Do you know this Jew? He’s a Hollywood legend and lived in St. Louis



It never fails! Since I started working a the St. Louis Jewish Light, I continue to be surprised by the breadth of Jewish accomplishments, but this one really came as a surprise. The very first star of Western films, Gilbert “Broncho Billy” Anderson, was Jewish, AND lived in St. Louis!

Anderson was born Maxwell Aronson in 1880 in Little Rock, Ark. His parents, Esther (Ash) and Henry Aronson, were from New York. His father was from a German Jewish family, and his mother was the daughter of Russian Jewish parents. When Max was 8 years old, his parents moved him and his five siblings to St. Louis, where they lived for 10 years. At age 18, Max moved to New York City. He was a photographer’s model and a newspaper vendor before appearing on the stage. He began in vaudeville, later working with Edwin S. Porter as an actor and occasional script collaborator.

In Porter’s startling early film The Great Train Robbery (1903), Anderson played several roles (among them, the train passenger shot by bandits as he tries to escape). The success of that film prompted Anderson to begin writing, directing and starring in his own series of Westerns. In 1907 he and George K. Spoor founded Essanay Film Manufacturing Co., destined to be one of the predominant early film studios.

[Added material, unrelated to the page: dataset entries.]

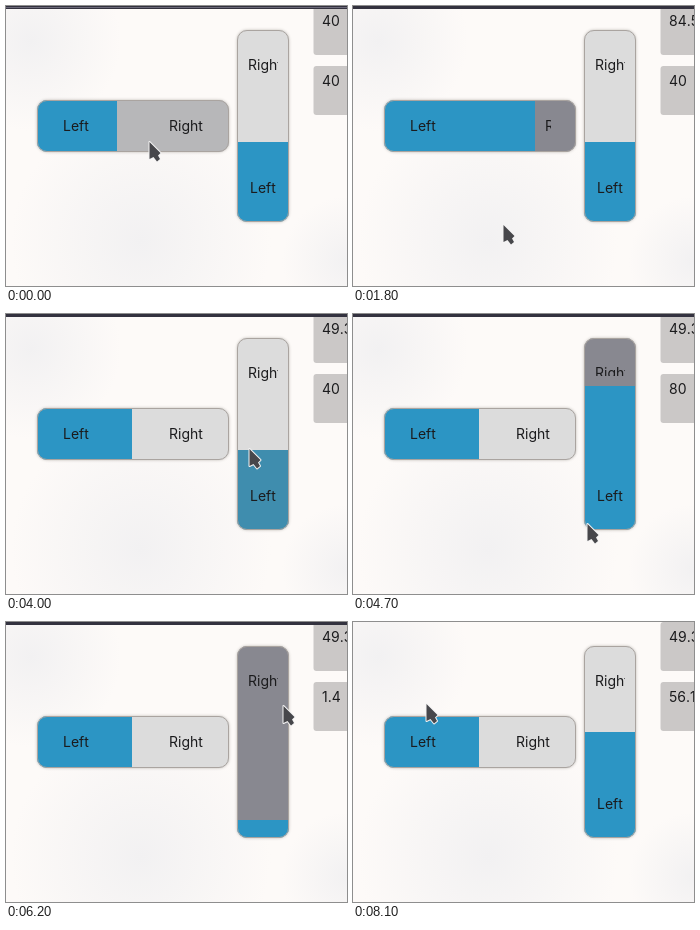
An HTML page with a canvas that plays this animation: 341x280 px, repeating every 8200 ms.

```html
<!DOCTYPE html>
<html>
<head>
<meta charset="utf-8">
<style>
html, body { margin: 0; overflow: hidden; }
canvas { display: block; }
</style>
</head>
<body>
<canvas id="stage" width="341" height="280"></canvas>
<script>
const ctx = document.getElementById('stage').getContext('2d');
const LOOP = 8200, STEP = 100;
const BLUE = '#2c95c4', BLUE_HOVER = '#3f8dae';
const GREY = '#dcdcdc', GREY_HOVER = '#b7b7b9', GREY_DRAG = '#888890';

// Turning points of the pointer: time in steps, x, y
const turns = [
  [0, 143, 136], [5, 112, 124], [8, 4.3, 214], [11, 123, 214], [15, 175, 219],
  [23, 109, 219], [26, -25, 217], [28, -25, 217], [33, 280, 216], [35, 198.9, 205],
  [40, 243, 135.4], [50, 230, 242], [56, 265, 179], [66, 285, 21.2], [68, 287, 91],
  [70, 285, 111], [73, 146, 33], [79, 51, -12], [81, 73, 82]
];

function pointerAt(step) {
  const next = Math.max(1, turns.findIndex(turn => turn[0] >= step));
  const [t0, x0, y0] = turns[next - 1], [t1, x1, y1] = turns[next];
  const k = (step - t0) / (t1 - t0);
  return { x: x0 + (x1 - x0) * k, y: y0 + (y1 - y0) * k };
}

const clamp = v => Math.min(100, Math.max(0, v));

// Relative dragging: every pointer move adds to the value, which stops at 0 and 100
const states = [];
for (let i = 0, last = pointerAt(0), h = 40, v = 40; i < LOOP / STEP; i++) {
  const p = pointerAt(i);
  const dragH = i > 5 && i < 36, dragV = i > 41 && i < 71;
  if (dragH) h = clamp(h + (p.x - last.x) / 1.6);
  if (dragV) v = clamp(v + (p.y - last.y) / 1.6);
  states.push({ ...p, h, v, dragH, dragV });
  last = p;
}

function rounded(x, y, w, h, r) {
  ctx.beginPath();
  ctx.roundRect(x, y, w, h, r);
}

function rect(color, x, y, w, h) {
  ctx.fillStyle = color;
  ctx.fillRect(x, y, w, h);
}

function clipped(x, y, w, h, draw) {
  ctx.save();
  ctx.beginPath();
  ctx.rect(x, y, Math.max(0, w), Math.max(0, h));
  ctx.clip();
  draw();
  ctx.restore();
}

function text(str, x, y) {
  ctx.fillStyle = '#1b1b1d';
  ctx.fillText(str, x, y);
}

function bar(x, y, w, h, drawInside) {
  ctx.save();
  ctx.shadowColor = 'rgba(70,60,50,.35)';
  ctx.shadowBlur = 3;
  ctx.fillStyle = GREY;
  rounded(x, y, w, h, 10);
  ctx.fill();
  ctx.restore();
  ctx.save();
  ctx.clip();
  drawInside();
  ctx.restore();
  ctx.strokeStyle = '#aaa4a0';
  ctx.lineWidth = 1;
  rounded(x + .5, y + .5, w - 1, h - 1, 9.5);
  ctx.stroke();
}

const leftColor = hover => hover ? BLUE_HOVER : BLUE;
const rightColor = (hover, drag) => drag ? GREY_DRAG : hover ? GREY_HOVER : GREY;

function horizontalBar(s) {
  const split = Math.round(47 + 1.6 * s.h);
  const over = !s.dragH && s.x >= 31 && s.x < 223 && s.y >= 94 && s.y < 146;
  bar(31, 94, 192, 52, () => {
    rect(leftColor(over && s.x < split), 31, 94, split - 31, 52);
    rect(rightColor(over && s.x >= split, s.dragH), split, 94, 223 - split, 52);
    clipped(57, 94, split - 67, 52, () => text('Left', 57, 125));
    const start = Math.max(163, split + 10);
    clipped(start, 94, 198 - start, 52, () => text('Right', start, 125));
  });
}

function verticalBar(s) {
  const split = Math.round(200 - 1.6 * s.v);
  const over = !s.dragV && s.x >= 231 && s.x < 283 && s.y >= 24 && s.y < 216;
  const onLeft = s.y + 2 >= split;
  bar(231, 24, 52, 192, () => {
    rect(rightColor(over && !onLeft, s.dragV), 231, 24, 52, split - 24);
    rect(leftColor(over && onLeft), 231, split, 52, 216 - split);
    clipped(241, 50, 31, split - 60, () => text('Right', 242, 64));
    const top = Math.max(173, split + 10);
    clipped(241, top, 32, 190 - top, () => text('Left', 244, top + 14));
  });
}

function label(value, y) {
  ctx.fillStyle = '#cbc8c7';
  rounded(307.5, y, 60, 49, 3);
  ctx.fill();
  text(String(+value.toFixed(1)), 316, y + 20);
}

const arrow = new Path2D('M.5 0V17L4.5 15 8 19.5 11 17 9 13.5 11.5 11z');

function pointer(x, y) {
  ctx.save();
  ctx.translate(Math.round(x), Math.round(y));
  ctx.lineJoin = 'round';
  ctx.strokeStyle = '#f4f3f3';
  ctx.lineWidth = 2;
  ctx.stroke(arrow);
  ctx.fillStyle = '#47474b';
  ctx.fill(arrow);
  ctx.restore();
}

function haze(x, y, r) {
  const glow = ctx.createRadialGradient(x, y, 0, x, y, r);
  glow.addColorStop(0, '#f2f1f2');
  glow.addColorStop(1, 'rgba(242,241,242,0)');
  rect(glow, 0, 0, 341, 280);
}

function background() {
  rect('#fdfaf8', 0, 0, 341, 280);
  haze(135, 235, 130);
  haze(25, 35, 90);
  haze(341, 255, 65);
}

function draw() {
  const i = Math.floor(performance.now() % LOOP / STEP);
  const s = states[i];
  ctx.font = '14px Inter, sans-serif';
  ctx.fontKerning = 'none';
  background();
  label(s.h, 0);
  label(s.v, 60);
  if (i < 80) rect('#33323f', 0, 0, 341, 3);
  if (i < 6) rect('#6a6878', 0, 1, 341, 1);
  horizontalBar(s);
  verticalBar(s);
  pointer(s.x, s.y);
  requestAnimationFrame(draw);
}
draw();
</script>
</body>
</html>
```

Anderson gained enormous popularity in hundreds of Western shorts, playing the first real cowboy hero, “Broncho Billy.” Writing and directing most of the films, Anderson also found time to direct a series of “Alkali Ike” comedy Westerns starring Augustus Carney. In 1916 Anderson retired from acting. He returned to New York and bought the Longacre Theatre and produced plays there, though not achieving the same kind of success he enjoyed in films.

He made a brief comeback as a producer with a series of shorts starring Stan Laurel for Metro Pictures. However, a series of conflicts with the studio led him retire again after 1920. He continued to produce films as owner of Progressive Pictures into the 1950s. In his 70s, he came out of retirement for a cameo role in The Bounty Killer (1965). He had been presented with an honorary Oscar in 1957 as a “motion picture pioneer, for his contributions to the development of motion pictures as entertainment.” Anderson died in 1971 at the age of 90.

Anderson’s image appeared on a postage stamp in 1998 and he has a star on the Hollywood Walk of Fame. For the past several years, Niles, Calif., — the site of his Western Essany studio — has had an annual Broncho Billy Silent Film Festival.